YOUR ASSIGNMENT ->
Search the data for the word "cell" and copy every line where it occurs.
-- Opening Marker --
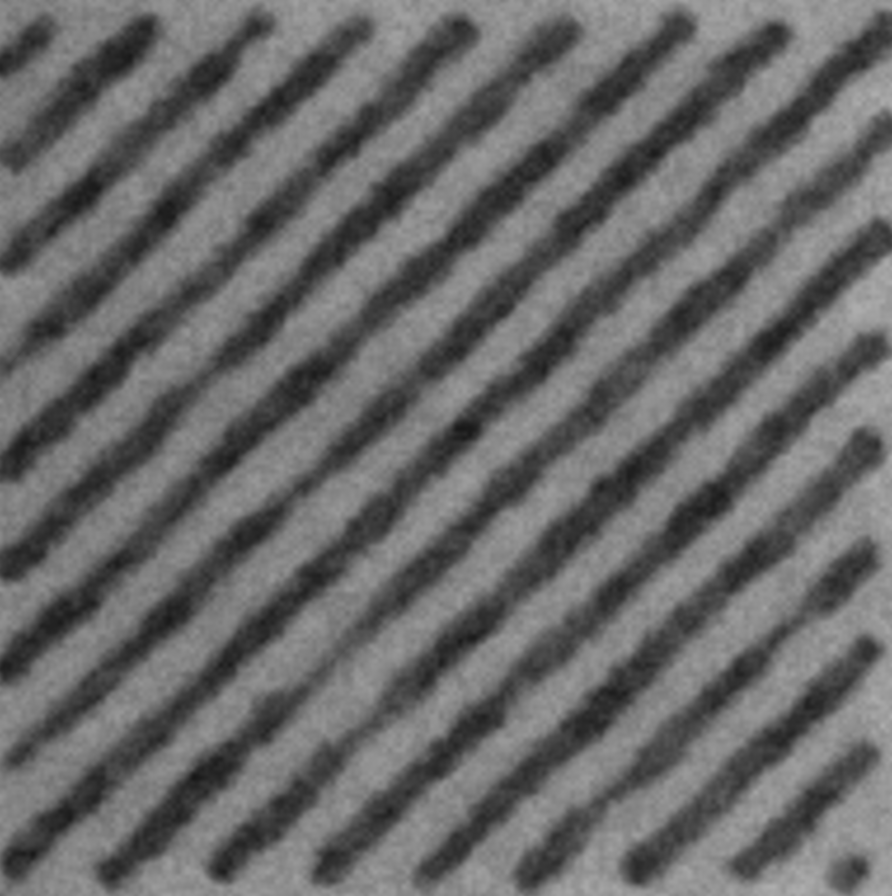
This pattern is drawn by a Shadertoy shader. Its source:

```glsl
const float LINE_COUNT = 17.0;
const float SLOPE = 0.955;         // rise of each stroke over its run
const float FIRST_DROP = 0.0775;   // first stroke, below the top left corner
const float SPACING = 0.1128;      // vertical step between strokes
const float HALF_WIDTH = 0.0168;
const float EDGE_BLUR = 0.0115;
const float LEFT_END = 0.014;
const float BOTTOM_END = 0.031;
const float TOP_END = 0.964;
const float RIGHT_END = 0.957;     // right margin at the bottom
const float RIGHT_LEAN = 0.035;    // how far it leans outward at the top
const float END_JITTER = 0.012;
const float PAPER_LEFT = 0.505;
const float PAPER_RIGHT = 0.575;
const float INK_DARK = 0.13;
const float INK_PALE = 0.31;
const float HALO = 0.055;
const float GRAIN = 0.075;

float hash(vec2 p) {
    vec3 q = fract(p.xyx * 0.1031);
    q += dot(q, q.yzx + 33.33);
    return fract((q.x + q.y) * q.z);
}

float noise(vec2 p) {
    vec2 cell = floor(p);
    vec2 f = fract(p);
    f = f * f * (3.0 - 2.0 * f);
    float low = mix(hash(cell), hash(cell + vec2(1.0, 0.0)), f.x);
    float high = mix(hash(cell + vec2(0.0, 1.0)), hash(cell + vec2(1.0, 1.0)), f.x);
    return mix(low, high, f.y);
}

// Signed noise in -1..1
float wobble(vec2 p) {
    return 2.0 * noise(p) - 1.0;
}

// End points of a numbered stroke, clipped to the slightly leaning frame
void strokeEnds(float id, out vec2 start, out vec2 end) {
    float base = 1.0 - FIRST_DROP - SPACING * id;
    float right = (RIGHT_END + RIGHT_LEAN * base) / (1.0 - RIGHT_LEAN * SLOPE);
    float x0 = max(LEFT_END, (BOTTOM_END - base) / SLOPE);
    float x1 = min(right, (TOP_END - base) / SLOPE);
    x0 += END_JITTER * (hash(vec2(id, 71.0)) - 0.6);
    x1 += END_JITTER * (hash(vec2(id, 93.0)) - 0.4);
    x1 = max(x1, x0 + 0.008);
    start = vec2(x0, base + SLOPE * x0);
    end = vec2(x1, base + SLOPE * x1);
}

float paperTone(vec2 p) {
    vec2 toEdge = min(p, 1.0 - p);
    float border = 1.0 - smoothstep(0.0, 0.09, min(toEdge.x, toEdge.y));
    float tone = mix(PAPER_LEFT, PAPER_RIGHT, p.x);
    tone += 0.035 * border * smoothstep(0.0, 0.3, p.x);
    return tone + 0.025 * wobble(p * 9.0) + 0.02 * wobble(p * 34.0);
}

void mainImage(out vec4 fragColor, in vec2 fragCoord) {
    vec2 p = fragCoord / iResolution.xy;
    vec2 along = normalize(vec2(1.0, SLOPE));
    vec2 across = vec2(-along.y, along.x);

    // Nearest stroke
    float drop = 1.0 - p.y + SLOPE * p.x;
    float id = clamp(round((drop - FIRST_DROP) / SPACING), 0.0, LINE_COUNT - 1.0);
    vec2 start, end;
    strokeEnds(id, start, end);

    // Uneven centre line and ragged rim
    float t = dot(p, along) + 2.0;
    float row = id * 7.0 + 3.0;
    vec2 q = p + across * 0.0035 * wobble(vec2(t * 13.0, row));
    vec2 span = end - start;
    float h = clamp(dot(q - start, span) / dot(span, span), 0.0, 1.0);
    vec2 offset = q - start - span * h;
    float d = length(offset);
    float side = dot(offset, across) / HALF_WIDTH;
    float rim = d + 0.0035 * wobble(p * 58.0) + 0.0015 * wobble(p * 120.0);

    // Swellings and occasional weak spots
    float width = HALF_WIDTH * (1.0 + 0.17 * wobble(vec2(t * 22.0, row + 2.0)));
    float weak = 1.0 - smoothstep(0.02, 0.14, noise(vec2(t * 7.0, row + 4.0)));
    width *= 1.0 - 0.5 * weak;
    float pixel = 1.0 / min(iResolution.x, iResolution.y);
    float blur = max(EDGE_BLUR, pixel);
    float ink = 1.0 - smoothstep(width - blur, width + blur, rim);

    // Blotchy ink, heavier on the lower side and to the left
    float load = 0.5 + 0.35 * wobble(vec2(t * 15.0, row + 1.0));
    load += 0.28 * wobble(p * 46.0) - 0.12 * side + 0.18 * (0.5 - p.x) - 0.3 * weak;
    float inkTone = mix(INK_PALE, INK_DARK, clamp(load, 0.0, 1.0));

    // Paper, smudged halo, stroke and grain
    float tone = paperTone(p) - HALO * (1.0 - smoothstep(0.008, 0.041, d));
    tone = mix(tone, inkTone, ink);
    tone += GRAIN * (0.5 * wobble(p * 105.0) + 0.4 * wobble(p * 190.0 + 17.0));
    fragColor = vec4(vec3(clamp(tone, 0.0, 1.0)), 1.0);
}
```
-- Closing Marker --
-- Opening Marker --
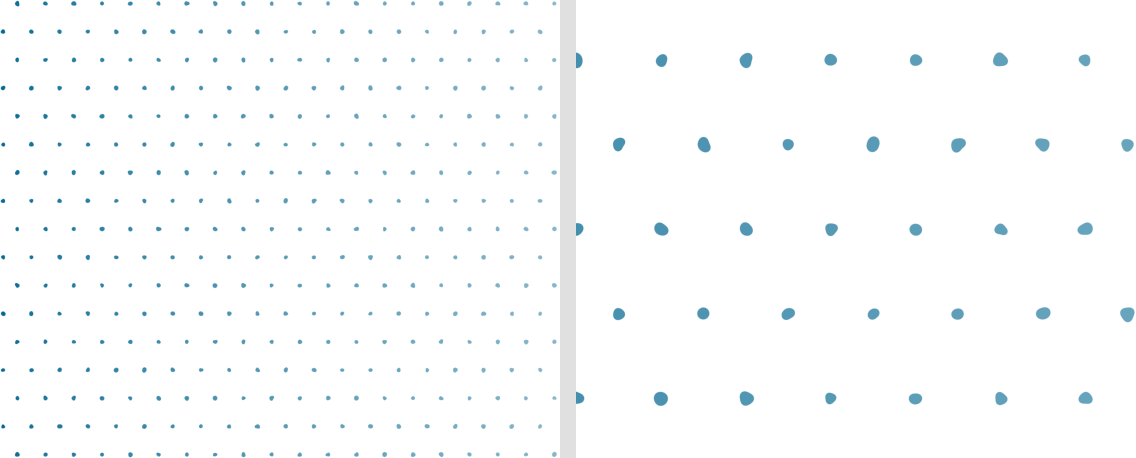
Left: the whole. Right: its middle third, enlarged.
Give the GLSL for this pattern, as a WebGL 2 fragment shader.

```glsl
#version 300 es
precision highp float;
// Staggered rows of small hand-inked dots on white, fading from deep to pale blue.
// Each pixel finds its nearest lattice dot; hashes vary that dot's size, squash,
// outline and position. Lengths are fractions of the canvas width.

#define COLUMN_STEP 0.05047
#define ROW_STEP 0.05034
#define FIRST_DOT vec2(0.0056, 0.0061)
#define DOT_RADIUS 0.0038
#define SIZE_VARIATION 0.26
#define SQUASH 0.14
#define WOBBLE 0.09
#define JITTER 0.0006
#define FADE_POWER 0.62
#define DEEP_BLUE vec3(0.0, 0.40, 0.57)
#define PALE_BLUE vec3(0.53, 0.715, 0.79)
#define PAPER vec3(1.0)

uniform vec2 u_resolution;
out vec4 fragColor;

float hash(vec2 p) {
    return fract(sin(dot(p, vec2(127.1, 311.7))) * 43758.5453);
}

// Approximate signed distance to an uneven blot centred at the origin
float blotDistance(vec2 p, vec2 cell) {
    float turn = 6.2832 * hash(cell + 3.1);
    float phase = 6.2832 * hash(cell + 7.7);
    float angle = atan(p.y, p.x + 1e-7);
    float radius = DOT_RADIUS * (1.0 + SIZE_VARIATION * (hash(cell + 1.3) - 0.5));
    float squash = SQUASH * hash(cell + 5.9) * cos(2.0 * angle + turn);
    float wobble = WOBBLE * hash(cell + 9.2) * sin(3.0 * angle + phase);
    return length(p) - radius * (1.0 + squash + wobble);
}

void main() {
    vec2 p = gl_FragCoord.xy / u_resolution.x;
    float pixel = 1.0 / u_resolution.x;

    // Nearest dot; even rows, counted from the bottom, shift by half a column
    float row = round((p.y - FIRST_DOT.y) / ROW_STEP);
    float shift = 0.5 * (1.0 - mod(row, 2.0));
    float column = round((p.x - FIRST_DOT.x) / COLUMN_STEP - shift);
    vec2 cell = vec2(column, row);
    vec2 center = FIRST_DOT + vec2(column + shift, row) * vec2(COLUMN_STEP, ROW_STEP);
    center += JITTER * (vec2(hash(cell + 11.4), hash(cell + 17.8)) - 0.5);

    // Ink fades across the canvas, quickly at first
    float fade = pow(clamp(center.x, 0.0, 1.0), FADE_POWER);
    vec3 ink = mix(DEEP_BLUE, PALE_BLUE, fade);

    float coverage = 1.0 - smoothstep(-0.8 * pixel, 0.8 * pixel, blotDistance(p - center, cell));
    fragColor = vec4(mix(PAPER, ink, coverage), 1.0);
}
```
-- Closing Marker --
REPLY TO THE TASK ->
    vec2 cell = floor(p);
    float low = mix(hash(cell), hash(cell + vec2(1.0, 0.0)), f.x);
    float high = mix(hash(cell + vec2(0.0, 1.0)), hash(cell + vec2(1.0, 1.0)), f.x);
float blotDistance(vec2 p, vec2 cell) {
    float turn = 6.2832 * hash(cell + 3.1);
    float phase = 6.2832 * hash(cell + 7.7);
    float radius = DOT_RADIUS * (1.0 + SIZE_VARIATION * (hash(cell + 1.3) - 0.5));
    float squash = SQUASH * hash(cell + 5.9) * cos(2.0 * angle + turn);
    float wobble = WOBBLE * hash(cell + 9.2) * sin(3.0 * angle + phase);
    vec2 cell = vec2(column, row);
    center += JITTER * (vec2(hash(cell + 11.4), hash(cell + 17.8)) - 0.5);
    float coverage = 1.0 - smoothstep(-0.8 * pixel, 0.8 * pixel, blotDistance(p - center, cell));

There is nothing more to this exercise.